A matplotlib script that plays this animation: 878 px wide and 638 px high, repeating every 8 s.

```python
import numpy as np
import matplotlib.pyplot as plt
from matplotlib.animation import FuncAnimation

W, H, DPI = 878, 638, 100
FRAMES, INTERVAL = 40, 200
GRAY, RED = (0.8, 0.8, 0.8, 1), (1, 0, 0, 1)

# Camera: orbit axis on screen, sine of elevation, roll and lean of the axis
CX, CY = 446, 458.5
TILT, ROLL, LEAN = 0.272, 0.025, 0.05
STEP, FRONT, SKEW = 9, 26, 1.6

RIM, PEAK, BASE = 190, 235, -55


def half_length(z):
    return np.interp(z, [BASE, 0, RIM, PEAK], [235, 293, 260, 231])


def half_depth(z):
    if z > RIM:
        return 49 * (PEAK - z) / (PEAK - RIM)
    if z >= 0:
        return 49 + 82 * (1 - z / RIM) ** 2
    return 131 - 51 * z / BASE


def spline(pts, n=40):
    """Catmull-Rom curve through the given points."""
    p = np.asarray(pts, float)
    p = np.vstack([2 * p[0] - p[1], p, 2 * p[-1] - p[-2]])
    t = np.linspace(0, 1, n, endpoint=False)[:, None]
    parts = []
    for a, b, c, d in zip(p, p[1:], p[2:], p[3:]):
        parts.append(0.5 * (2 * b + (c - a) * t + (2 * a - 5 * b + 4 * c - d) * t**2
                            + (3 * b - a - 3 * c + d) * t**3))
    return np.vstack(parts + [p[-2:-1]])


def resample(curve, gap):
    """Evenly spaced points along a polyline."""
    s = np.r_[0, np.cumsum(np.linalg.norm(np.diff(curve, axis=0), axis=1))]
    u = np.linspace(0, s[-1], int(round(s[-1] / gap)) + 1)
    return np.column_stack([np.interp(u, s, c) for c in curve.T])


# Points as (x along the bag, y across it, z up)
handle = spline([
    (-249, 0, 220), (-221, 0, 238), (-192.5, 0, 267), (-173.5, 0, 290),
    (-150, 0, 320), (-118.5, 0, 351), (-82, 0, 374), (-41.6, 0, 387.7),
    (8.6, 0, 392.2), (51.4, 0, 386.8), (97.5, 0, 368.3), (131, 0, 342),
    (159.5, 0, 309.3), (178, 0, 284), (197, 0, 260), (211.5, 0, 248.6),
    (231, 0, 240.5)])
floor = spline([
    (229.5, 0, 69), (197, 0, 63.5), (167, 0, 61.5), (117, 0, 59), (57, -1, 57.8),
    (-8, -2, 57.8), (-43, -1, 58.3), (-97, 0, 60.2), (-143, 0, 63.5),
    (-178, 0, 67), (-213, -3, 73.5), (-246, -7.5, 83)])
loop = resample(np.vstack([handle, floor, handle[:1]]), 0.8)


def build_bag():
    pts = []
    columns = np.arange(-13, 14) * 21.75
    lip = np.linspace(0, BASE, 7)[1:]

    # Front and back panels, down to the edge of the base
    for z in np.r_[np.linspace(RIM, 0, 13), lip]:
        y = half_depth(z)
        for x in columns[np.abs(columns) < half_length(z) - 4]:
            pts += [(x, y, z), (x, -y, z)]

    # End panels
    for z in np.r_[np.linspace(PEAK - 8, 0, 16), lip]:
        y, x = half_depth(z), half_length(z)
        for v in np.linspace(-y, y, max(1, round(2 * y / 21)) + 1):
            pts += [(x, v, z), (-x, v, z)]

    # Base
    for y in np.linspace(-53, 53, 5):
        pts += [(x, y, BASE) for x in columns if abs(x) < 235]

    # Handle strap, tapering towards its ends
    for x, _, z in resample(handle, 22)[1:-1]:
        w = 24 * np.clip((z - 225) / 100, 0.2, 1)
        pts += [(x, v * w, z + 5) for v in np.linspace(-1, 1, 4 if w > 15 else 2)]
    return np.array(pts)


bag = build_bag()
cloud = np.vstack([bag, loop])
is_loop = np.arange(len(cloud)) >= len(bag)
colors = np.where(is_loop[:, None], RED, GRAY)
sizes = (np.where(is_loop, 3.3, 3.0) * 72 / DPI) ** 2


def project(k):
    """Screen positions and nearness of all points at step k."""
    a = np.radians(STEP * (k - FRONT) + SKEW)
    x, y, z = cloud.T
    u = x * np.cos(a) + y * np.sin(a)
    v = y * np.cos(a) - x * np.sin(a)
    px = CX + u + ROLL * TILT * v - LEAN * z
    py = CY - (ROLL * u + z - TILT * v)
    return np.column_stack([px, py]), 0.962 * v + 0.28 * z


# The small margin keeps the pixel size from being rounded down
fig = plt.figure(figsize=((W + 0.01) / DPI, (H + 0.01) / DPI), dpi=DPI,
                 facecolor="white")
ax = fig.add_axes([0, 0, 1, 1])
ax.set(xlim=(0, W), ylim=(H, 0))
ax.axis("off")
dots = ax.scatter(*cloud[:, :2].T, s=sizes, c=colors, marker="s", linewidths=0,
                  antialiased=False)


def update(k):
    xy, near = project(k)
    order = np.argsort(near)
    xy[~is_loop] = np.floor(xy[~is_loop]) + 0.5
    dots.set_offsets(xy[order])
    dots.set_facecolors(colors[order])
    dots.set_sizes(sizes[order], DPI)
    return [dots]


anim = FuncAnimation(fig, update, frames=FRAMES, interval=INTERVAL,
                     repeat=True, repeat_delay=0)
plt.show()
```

========================================================================

▶ [Assigned task]:
All entries are to be reproduced verbatim, with none omitted.

▶ [Written solution]:
A matplotlib script that plays this animation: 878 px wide and 638 px high, repeating every 8 s.

```python
import numpy as np
import matplotlib.pyplot as plt
from matplotlib.animation import FuncAnimation

W, H, DPI = 878, 638, 100
FRAMES, INTERVAL = 40, 200
GRAY, RED = (0.8, 0.8, 0.8, 1), (1, 0, 0, 1)

# Camera: orbit axis on screen, sine of elevation, roll and lean of the axis
CX, CY = 446, 458.5
TILT, ROLL, LEAN = 0.272, 0.025, 0.05
STEP, FRONT, SKEW = 9, 26, 1.6

RIM, PEAK, BASE = 190, 235, -55


def half_length(z):
    return np.interp(z, [BASE, 0, RIM, PEAK], [235, 293, 260, 231])


def half_depth(z):
    if z > RIM:
        return 49 * (PEAK - z) / (PEAK - RIM)
    if z >= 0:
        return 49 + 82 * (1 - z / RIM) ** 2
    return 131 - 51 * z / BASE


def spline(pts, n=40):
    """Catmull-Rom curve through the given points."""
    p = np.asarray(pts, float)
    p = np.vstack([2 * p[0] - p[1], p, 2 * p[-1] - p[-2]])
    t = np.linspace(0, 1, n, endpoint=False)[:, None]
    parts = []
    for a, b, c, d in zip(p, p[1:], p[2:], p[3:]):
        parts.append(0.5 * (2 * b + (c - a) * t + (2 * a - 5 * b + 4 * c - d) * t**2
                            + (3 * b - a - 3 * c + d) * t**3))
    return np.vstack(parts + [p[-2:-1]])


def resample(curve, gap):
    """Evenly spaced points along a polyline."""
    s = np.r_[0, np.cumsum(np.linalg.norm(np.diff(curve, axis=0), axis=1))]
    u = np.linspace(0, s[-1], int(round(s[-1] / gap)) + 1)
    return np.column_stack([np.interp(u, s, c) for c in curve.T])


# Points as (x along the bag, y across it, z up)
handle = spline([
    (-249, 0, 220), (-221, 0, 238), (-192.5, 0, 267), (-173.5, 0, 290),
    (-150, 0, 320), (-118.5, 0, 351), (-82, 0, 374), (-41.6, 0, 387.7),
    (8.6, 0, 392.2), (51.4, 0, 386.8), (97.5, 0, 368.3), (131, 0, 342),
    (159.5, 0, 309.3), (178, 0, 284), (197, 0, 260), (211.5, 0, 248.6),
    (231, 0, 240.5)])
floor = spline([
    (229.5, 0, 69), (197, 0, 63.5), (167, 0, 61.5), (117, 0, 59), (57, -1, 57.8),
    (-8, -2, 57.8), (-43, -1, 58.3), (-97, 0, 60.2), (-143, 0, 63.5),
    (-178, 0, 67), (-213, -3, 73.5), (-246, -7.5, 83)])
loop = resample(np.vstack([handle, floor, handle[:1]]), 0.8)


def build_bag():
    pts = []
    columns = np.arange(-13, 14) * 21.75
    lip = np.linspace(0, BASE, 7)[1:]

    # Front and back panels, down to the edge of the base
    for z in np.r_[np.linspace(RIM, 0, 13), lip]:
        y = half_depth(z)
        for x in columns[np.abs(columns) < half_length(z) - 4]:
            pts += [(x, y, z), (x, -y, z)]

    # End panels
    for z in np.r_[np.linspace(PEAK - 8, 0, 16), lip]:
        y, x = half_depth(z), half_length(z)
        for v in np.linspace(-y, y, max(1, round(2 * y / 21)) + 1):
            pts += [(x, v, z), (-x, v, z)]

    # Base
    for y in np.linspace(-53, 53, 5):
        pts += [(x, y, BASE) for x in columns if abs(x) < 235]

    # Handle strap, tapering towards its ends
    for x, _, z in resample(handle, 22)[1:-1]:
        w = 24 * np.clip((z - 225) / 100, 0.2, 1)
        pts += [(x, v * w, z + 5) for v in np.linspace(-1, 1, 4 if w > 15 else 2)]
    return np.array(pts)


bag = build_bag()
cloud = np.vstack([bag, loop])
is_loop = np.arange(len(cloud)) >= len(bag)
colors = np.where(is_loop[:, None], RED, GRAY)
sizes = (np.where(is_loop, 3.3, 3.0) * 72 / DPI) ** 2


def project(k):
    """Screen positions and nearness of all points at step k."""
    a = np.radians(STEP * (k - FRONT) + SKEW)
    x, y, z = cloud.T
    u = x * np.cos(a) + y * np.sin(a)
    v = y * np.cos(a) - x * np.sin(a)
    px = CX + u + ROLL * TILT * v - LEAN * z
    py = CY - (ROLL * u + z - TILT * v)
    return np.column_stack([px, py]), 0.962 * v + 0.28 * z


# The small margin keeps the pixel size from being rounded down
fig = plt.figure(figsize=((W + 0.01) / DPI, (H + 0.01) / DPI), dpi=DPI,
                 facecolor="white")
ax = fig.add_axes([0, 0, 1, 1])
ax.set(xlim=(0, W), ylim=(H, 0))
ax.axis("off")
dots = ax.scatter(*cloud[:, :2].T, s=sizes, c=colors, marker="s", linewidths=0,
                  antialiased=False)


def update(k):
    xy, near = project(k)
    order = np.argsort(near)
    xy[~is_loop] = np.floor(xy[~is_loop]) + 0.5
    dots.set_offsets(xy[order])
    dots.set_facecolors(colors[order])
    dots.set_sizes(sizes[order], DPI)
    return [dots]


anim = FuncAnimation(fig, update, frames=FRAMES, interval=INTERVAL,
                     repeat=True, repeat_delay=0)
plt.show()
```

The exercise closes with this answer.